The largest avian radiation, the Passeriformes, as a model group for understanding global biological diversification
Guest lecture by professor Jon Fjeldså from the Zoological Museum, University of Copenhagen. A brief seminar on avian phylogenomics will be held immediately after the guest lecture (see below).
Over the last decade, molecular phylogenetic studies have provided the foundation for a comprehensive analysis of the global diversification of perching birds (Passeriformes), which comprise >60% of all the birds of the world. The group is distributed across all continents, except Antarctica, but surprisingly the phylogeny suggests an origin in the south, most probably in Antarctica. The global expansion of the group can be illustrated by comparing the spatial distribution of species representing basal and terminal parts of root-path groups. The major expansion appears to have started as an island radiation in the area where New Guinea is now located, and it proceeded rapidly across the Old World tropics and up to the Arctic. The talk will review the large-scale pattern, and will illustrate the underlying processes, and the relative roles of long-term re-distribution and intensive speciation in certain montane regions. The best predictor of speciation hotspots appears to be thermal inertia of the nearest ocean, and the talk will also illustrate details of speciation in areas where climate interacts with complex topography in some montane regions.

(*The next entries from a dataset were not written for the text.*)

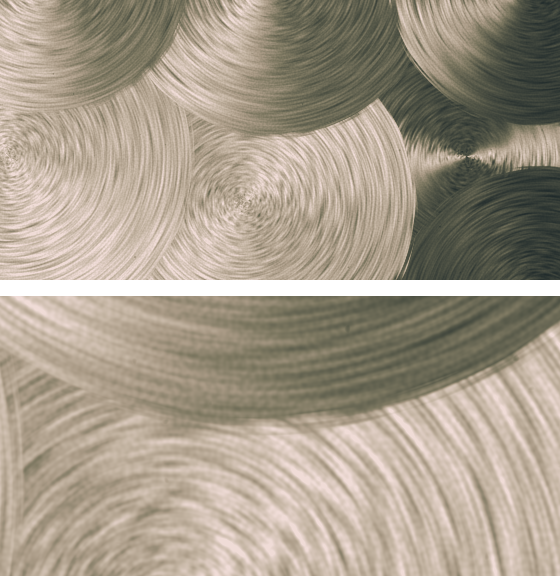
Top, the full canvas; bottom, a detail of the centre.
Give the GLSL for this texture, as a Shadertoy shader.

```glsl
// Brushed metal with overlapping swirl discs. Each disc carries arc-shaped
// grooves (gradient noise in polar coordinates) and a two-sided anisotropic
// glint; discs are stacked in order and the tone is mapped to a warm ramp.

const float TAU = 6.28319;
const int DISC_COUNT = 7;
const int GROOVE_LAYERS = 4;
const float GROOVE_FREQUENCY = 150.0;
const float GROOVE_CONTRAST = 0.42;
const float CENTRE_DRIFT = 0.014;   // makes groove layers cross slightly
const float GLINT_JITTER = 0.24;    // frays the borders of the glints
const float EDGE_SOFTNESS = 0.010;
const float EDGE_FRAY = 0.022;
const float RIM_SHADE = 0.07;
const float GRAIN = 0.10;
const float RIGHT_FALLOFF = 0.07;

// Disc centre and radius, from the bottom of the stack to the top
const vec3 DISCS[DISC_COUNT] = vec3[](
    vec3(1.667, 0.44, 3.0), vec3(1.93, -0.12, 0.52), vec3(0.872, 0.276, 0.61),
    vec3(0.03, 0.44, 0.66), vec3(0.98, 1.09, 0.58), vec3(1.914, 1.078, 0.525),
    vec3(0.16, 1.12, 0.525));

// Base tone, glint strength, glint angle, glint tightness
const vec4 LIGHTS[DISC_COUNT] = vec4[](
    vec4(0.33, 0.42, 0.10, 6.0), vec4(0.29, 0.08, 2.3, 4.0),
    vec4(0.59, 0.20, 4.0, 2.0), vec4(0.63, 0.18, -1.0, 2.0),
    vec4(0.37, 0.39, 4.05, 3.3), vec4(0.29, 0.40, 3.6, 4.0),
    vec4(0.38, 0.39, 4.3, 2.0));

// Metal colours from shadow to highlight
const int RAMP_STEPS = 6;
const vec3 METAL[RAMP_STEPS] = vec3[](
    vec3(0.20, 0.23, 0.21), vec3(0.33, 0.34, 0.28), vec3(0.49, 0.47, 0.38),
    vec3(0.66, 0.60, 0.52), vec3(0.77, 0.71, 0.64), vec3(0.87, 0.80, 0.76));

vec2 gradient(vec2 cell) {
    vec3 h = fract(cell.xyx * vec3(0.1031, 0.1030, 0.0973));
    h += dot(h, h.yzx + 33.33);
    float angle = TAU * fract((h.x + h.y) * h.z);
    return vec2(cos(angle), sin(angle));
}

// Gradient noise that repeats along y after a whole number of cells
float noise(vec2 p, float period) {
    vec2 cell = floor(p), f = p - cell;
    vec2 u = f * f * f * (f * (f * 6.0 - 15.0) + 10.0);
    float y0 = mod(cell.y, period), y1 = mod(cell.y + 1.0, period);
    float a = dot(gradient(vec2(cell.x, y0)), f);
    float b = dot(gradient(vec2(cell.x + 1.0, y0)), f - vec2(1.0, 0.0));
    float c = dot(gradient(vec2(cell.x, y1)), f - vec2(0.0, 1.0));
    float d = dot(gradient(vec2(cell.x + 1.0, y1)), f - vec2(1.0, 1.0));
    return mix(mix(a, b, u.x), mix(c, d, u.x), u.y);
}

// Arc noise around the origin: narrow across the radius, long around it
float arcs(vec2 q, float frequency, float period, float seed) {
    float turn = atan(q.y, q.x) / TAU;
    return noise(vec2(length(q) * frequency + seed, turn * period), period);
}

float grooves(vec2 q, float seed) {
    float sum = 0.0, frequency = GROOVE_FREQUENCY, period = 23.0;
    for (int i = 0; i < GROOVE_LAYERS; i++) {
        float a = float(i) * 2.4 + seed;
        vec2 drift = CENTRE_DRIFT * float(i) * vec2(cos(a), sin(a));
        sum += 0.5 * arcs(q + drift, frequency, period, seed * 37.0 + a * 11.0);
        frequency *= 0.81;
        period -= 3.0;
    }
    return sum;
}

vec3 metalColour(float tone) {
    float t = (tone - 0.22) / 0.12;
    int i = int(clamp(floor(t), 0.0, float(RAMP_STEPS - 2)));
    return mix(METAL[i], METAL[i + 1], clamp(t - float(i), -0.8, 1.7));
}

void mainImage(out vec4 fragColor, in vec2 fragCoord) {
    vec2 p = fragCoord / iResolution.y;
    float tone = 0.0;

    // Stack the discs
    for (int i = 0; i < DISC_COUNT; i++) {
        vec2 q = p - DISCS[i].xy;
        float inside = DISCS[i].z - length(q);
        if (inside < -0.08) continue;
        float seed = float(i) + 1.0;
        float groove = grooves(q, seed);

        // Glint on both sides of the centre
        vec4 light = LIGHTS[i];
        float fray = groove + arcs(q, 28.0, 9.0, seed * 5.0);
        float swing = sin(atan(q.y, q.x) + GLINT_JITTER * fray - light.z);
        float discTone = light.x + light.y * exp(-light.w * swing * swing);
        discTone *= 1.0 + GROOVE_CONTRAST * groove;

        // Frayed border with a thin shaded rim
        inside += EDGE_FRAY * (groove + 0.6 * arcs(q, 6.0, 40.0, seed));
        tone *= 1.0 - RIM_SHADE * exp(-abs(inside) / 0.015);
        tone = mix(tone, discTone, smoothstep(-EDGE_SOFTNESS, EDGE_SOFTNESS, inside));
    }

    // Light fades to the right; fine grain and sparse pits
    tone -= RIGHT_FALLOFF * smoothstep(1.1, 2.0, p.x);
    tone *= 1.0 + GRAIN * noise(p * 140.0, 512.0);
    tone *= 1.0 - 0.2 * smoothstep(0.5, 0.68, noise(p * 55.0 + 9.0, 512.0));
    fragColor = vec4(clamp(metalColour(tone), 0.0, 1.0), 1.0);
}
```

Seminar presentation: The Natural History Museum of Denmark (University of Copenhagen) has, in collaboration with Beijing Genomics Institute, Smithsonian Institute and others embarked on a project where the aim is to sequence genomes of all 10.000 bird species. This work is already running (with results for all major avian groups already close to completion based on a 320 mill. bp alignment) and evolves rapidly. Jon Fjeldså will tell about the project, its perspectives and possibilities for collaboration.